Aim of the exercise. Copy out all the lines of the data that hold the word "Markdown".

[Saved entries]
□ □ □ □ □ □ □

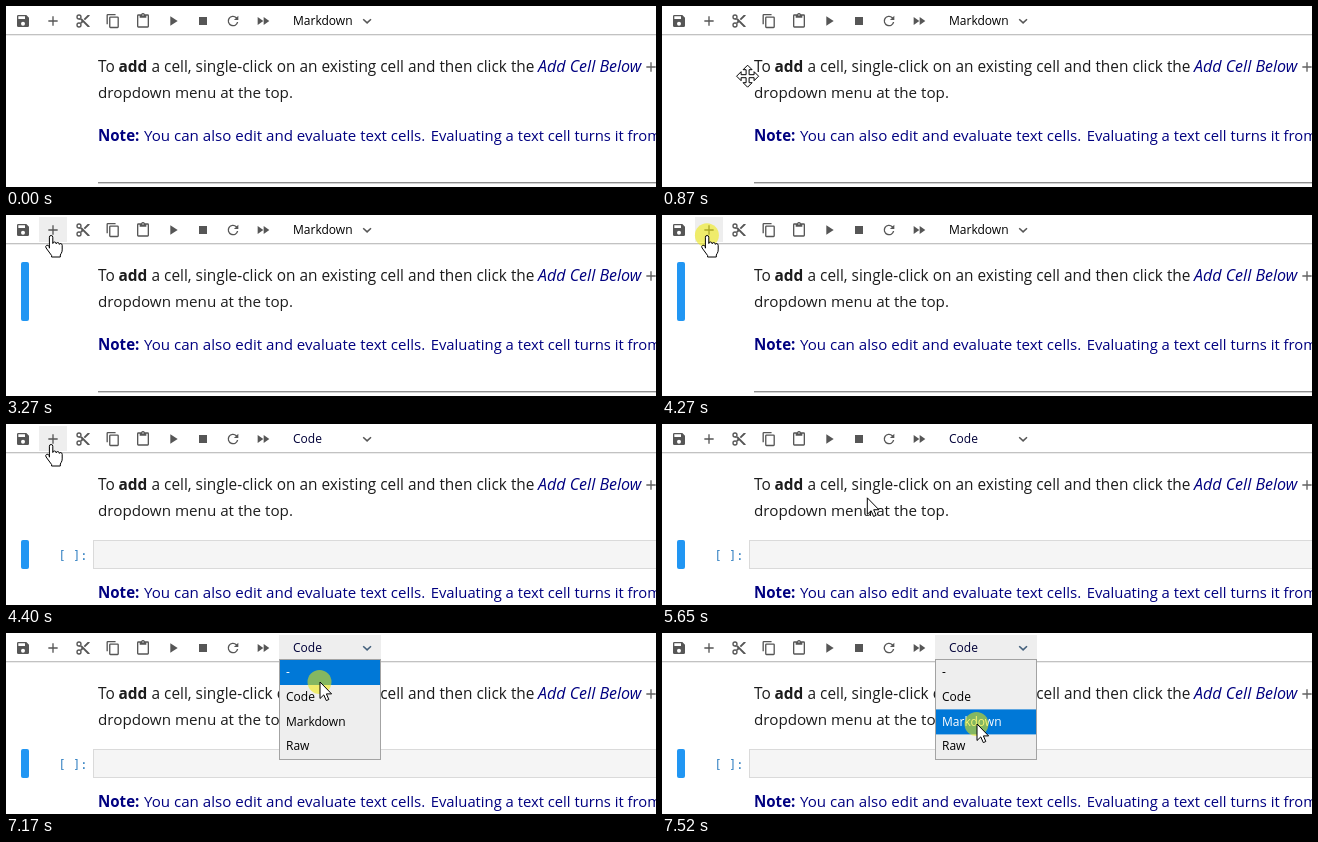
Recreate the animation shown at these times as an HTML page. Size 650 by 181 pixels, loop 8 s.

```html
<!DOCTYPE html>
<html lang="en">
<head>
<meta charset="utf-8">
<title>Adding a notebook cell</title>
<style>
html, body { margin: 0; width: 100%; height: 100%; overflow: hidden; background: #fff; }
svg { display: block; font-family: "Open Sans", "Noto Sans", sans-serif; }
.body { font-size: 15.4px; fill: #1c1c1c; }
.note { font-size: 15.1px; }
.body .navy, .navy { fill: navy; }
.bold { font-weight: 700; }
.ui { font-size: 12px; fill: #000; }
.mono { font: 12px "DejaVu Sans Mono", monospace; fill: #307fc1; white-space: pre; }
#cursor path { fill: #fff; stroke: #000; stroke-width: 1; stroke-linejoin: round; }
</style>
</head>
<body>
<svg width="650" height="181" viewBox="0 0 650 181">
  <rect width="650" height="181" fill="#fff"/>
  <rect id="bar" x="15" width="8" rx="2" fill="#2196f3"/>

  <g class="body">
    <text y="66"><tspan x="92">To</tspan><tspan x="112.5" class="bold">add</tspan><tspan x="145.5">a cell, single-click on an existing cell and then click the</tspan><tspan x="532" class="navy" font-style="italic" font-size="16.1">Add Cell Below</tspan></text>
    <text x="92" y="92" font-size="15.2">dropdown menu at the top.</text>
    <g id="plusMark" fill="#616161"></g>
  </g>

  <g id="cell">
    <rect x="87.5" y="116.5" width="580" height="28" fill="#f5f5f5" stroke="#dadada"/>
    <text class="mono" x="52.5" y="136">[ ]:</text>
  </g>

  <g id="below">
    <text class="body note navy" y="135"><tspan x="92" class="bold">Note:</tspan><tspan x="138">You can also edit and evaluate text cells.</tspan><tspan x="424.7" font-size="14.8">Evaluating a text cell turns it from</tspan></text>
    <rect x="92" y="176" width="558" height="1" fill="#8f8f8f"/>
    <rect x="92" y="177" width="558" height="1" fill="#d2d2d2"/>
  </g>

  <rect width="650" height="28" fill="#fff"/>
  <rect y="28" width="650" height="1" fill="#c2c2c2"/>
  <rect y="29" width="650" height="1" fill="#ececec"/>
  <rect id="plusHover" x="33" y="2" width="28" height="25" fill="#eee"/>
  <rect id="kindHover" x="273" y="2" width="102" height="24" fill="#eee"/>
  <g id="icons" fill="#565656" fill-rule="evenodd"></g>
  <text id="kind" class="ui" x="287" y="19"></text>
  <path id="chevron" d="M357.2 13.2l3.9 3.7 3.9-3.7" fill="none" stroke-width="1.5"/>

  <g id="list">
    <rect x="273.5" y="26.5" width="101" height="100" fill="#eee" stroke="#a3a3a3"/>
    <rect id="pick" x="274" width="100" height="25" fill="#0078d7"/>
  </g>

  <g id="tip">
    <rect x="45.5" y="41.5" width="107" height="21" fill="#fff" stroke="#767676"/>
    <text x="51" y="56.5" font-size="11.5" fill="#575757">Insert a cell below</text>
  </g>

  <circle id="click" r="12" fill="#f0eb00" fill-opacity=".55"/>
  <g id="cursor">
    <path id="arrow" d="M0 0V16.5L3.8 12.9 6.3 18.6 8.8 17.5 6.4 11.9H11.6Z"/>
    <path id="hand" d="M-2 13V2a1.7 1.7 0 0 1 3.4 0V8.3q0-1.6 1.7-1.5t1.7 1.8q.1-1.3 1.6-1.2t1.6 1.8q.3-1 1.5-.8t1.3 1.7v4.6q0 2-1 3.5l-.9 1.6v2H.2v-1.5L-5.3 12.8q-1-1.8 .4-2.6t2.9 1.3z"/>
    <path id="move"/>
  </g>
</svg>
<script>
const LOOP = 8000, ROW = 24.7, LIST_TOP = 27;
const $ = id => document.getElementById(id);
const show = (id, on) => $(id).setAttribute('display', on ? 'inline' : 'none');
const set = (id, name, value) => $(id).setAttribute(name, value);
const ring = (x, y, r) => `M${x - r} ${y}a${r} ${r} 0 1 0 ${2 * r} 0a${r} ${r} 0 1 0 ${-2 * r} 0z`;

const PLUS = 'M19 13h-6v6h-2v-6H5v-2h6V5h2v6h6z';
const icon = (d, cx, cy, box = 24) =>
  `<path transform="translate(${cx - 8} ${cy - 8}) scale(${16 / box})" d="${d}"/>`;

// Toolbar icons, some with the side of their own grid
const ICONS = [
  ['M17 3H5a2 2 0 0 0-2 2v14a2 2 0 0 0 2 2h14a2 2 0 0 0 2-2V7zM15 9H5V5h10z' + ring(12, 16, 3)],
  [PLUS],
  [ring(6, 6, 4) + ring(6, 6, 2) + ring(6, 18, 4) + ring(6, 18, 2) +
    'M9.64 7.64L22 20v1h-3l-7-7-2.36 2.36-2-2L10 12 7.64 9.64zM19 3l-6 6 2 2 7-7V3z'],
  ['M11.9 1H3.2a1.5 1.5 0 0 0-1.5 1.5v10.2h1.5V2.5h8.7zM14.1 3.9h-8a1.5 1.5 0 0 0-1.5 1.5v10.2a1.5 1.5 0 0 0 1.5 1.5h8a1.5 1.5 0 0 0 1.5-1.5V5.4a1.5 1.5 0 0 0-1.5-1.5zM14.1 15.5h-8V5.4h8z', 18],
  ['M19 2h-4.2a3 3 0 0 0-5.6 0H5a2 2 0 0 0-2 2v16a2 2 0 0 0 2 2h14a2 2 0 0 0 2-2V4a2 2 0 0 0-2-2zM19 20H5V4h2v3h10V4h2z' + ring(12, 3, 1)],
  ['M8 5v14l11-7z'],
  ['M6 6h12v12H6z'],
  ['M9 13.5a4.5 4.5 0 1 1 3.17-7.67L10 8h5V3l-1.76 1.76A6 6 0 1 0 14.9 10h-1.52A4.5 4.5 0 0 1 9 13.5z', 18],
  ['M4 18l8.5-6L4 6zM13 6v12l8.5-6z'],
];
$('icons').innerHTML = ICONS.map(([d, box], i) => icon(d, 17 + 30 * i, 15, box)).join('');
$('plusMark').innerHTML = icon(PLUS, 645, 61);

// Four-way cursor: one arm turned by quarter turns
let arm = [[-1.5, -1.5], [-1.5, -6.5], [-4.5, -6.5], [0, -11], [4.5, -6.5], [1.5, -6.5]];
let star = [];
for (let i = 0; i < 4; i++) {
  star = star.concat(arm);
  arm = arm.map(([x, y]) => [-y, x]);
}
set('move', 'd', 'M' + star.join('L') + 'Z');

const options = ['-', 'Code', 'Markdown', 'Raw'].map((label, i) => {
  const el = document.createElementNS('http://www.w3.org/2000/svg', 'text');
  el.textContent = label;
  el.setAttribute('class', 'ui');
  el.setAttribute('x', 280);
  el.setAttribute('y', 43.3 + ROW * i);
  $('list').append(el);
  return el;
});

const smooth = p => p * p * (3 - 2 * p);
const easeOut = p => 1 - (1 - p) ** 2;
const linear = p => p;

// Bézier curve over any number of [x, y] points
function along(pts, p) {
  while (pts.length > 1)
    pts = pts.slice(1).map((b, i) => b.map((v, k) => pts[i][k] + (v - pts[i][k]) * p));
  return pts[0];
}

// The pointer is sampled in n steps; lead = 1 when the first step has already left the start
const MOVES = [
  { from: 490, to: 1000, n: 5, lead: 0, ease: easeOut, pts: [[192, 133], [78.5, 66]] },
  { from: 1150, to: 1150, n: 1, lead: 1, ease: linear, pts: [[78.5, 66], [77.5, 65.5]] },
  { from: 2750, to: 3270, n: 5, lead: 1, ease: smooth, pts: [[77.5, 65.5], [45.4, 20.2]] },
  { from: 5270, to: 6020, n: 7, lead: 1, ease: smooth, pts: [[45.4, 20.2], [90, 92], [255, 88], [298, 38]] },
  { from: 6150, to: 6400, n: 3, lead: 1, ease: linear, pts: [[298, 38], [313, 15]] },
  { from: 7030, to: 7030, n: 1, lead: 1, ease: linear, pts: [[313, 15], [313, 26]] },
  { from: 7170, to: 7520, n: 4, lead: 0, ease: linear, pts: [[314, 49], [315, 91]] },
];

function pointer(t) {
  const m = MOVES.filter(m => t >= m.from).pop();
  if (!m) return null;
  const span = m.to - m.from;
  const k = span ? Math.min(m.n - 1, Math.floor((t - m.from) / span * (m.n - 1) + 0.04)) : 0;
  return along(m.pts, m.ease((k + m.lead) / (m.n - 1 + m.lead)));
}

function shape(x, y) {
  if (y < 28 && x < 61) return 'hand';
  return y > 47 && x < 90 ? 'move' : 'arrow';
}

function draw(t) {
  const added = t >= 4400, selected = t >= 2010, open = t >= 6650;
  const at = pointer(t);

  show('bar', selected);
  set('bar', 'y', added ? 116 : 47);
  set('bar', 'height', added ? 29 : 59);
  show('cell', added);
  set('below', 'transform', `translate(0 ${added ? 39 : 0})`);
  $('kind').textContent = added ? 'Code' : 'Markdown';
  $('kind').style.fill = added ? '#000038' : '#000';
  show('tip', t >= 3890 && t < 4270);
  show('list', open);

  const [x, y] = at || [-50, 99];
  const overBar = y > 2 && y < 27;
  const overKind = open || (overBar && x > 273 && x < 375);
  show('plusHover', overBar && x > 33 && x < 61);
  show('kindHover', overKind);
  set('chevron', 'stroke', overKind ? '#44607c' : '#565656');

  const row = t < 7170 ? 1 : Math.floor((y - LIST_TOP) / ROW);
  set('pick', 'y', LIST_TOP + ROW * row);
  options.forEach((el, i) => { el.style.fill = i === row ? '#fff' : '#000'; });

  show('click', (t >= 1880 && t < 2010) || (t >= 4270 && t < 4400) || open);
  set('click', 'cx', x - 0.5);
  set('click', 'cy', y);

  show('cursor', at);
  set('cursor', 'transform', `translate(${x} ${y})`);
  const now = shape(x, y);
  for (const name of ['arrow', 'hand', 'move']) show(name, name === now);
}

function tick() {
  draw(performance.now() % LOOP);
  requestAnimationFrame(tick);
}
tick();
</script>
</body>
</html>
```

□ □ □ □ □ □ □

Solution for this exercise.
const options = ['-', 'Code', 'Markdown', 'Raw'].map((label, i) => {
  $('kind').textContent = added ? 'Code' : 'Markdown';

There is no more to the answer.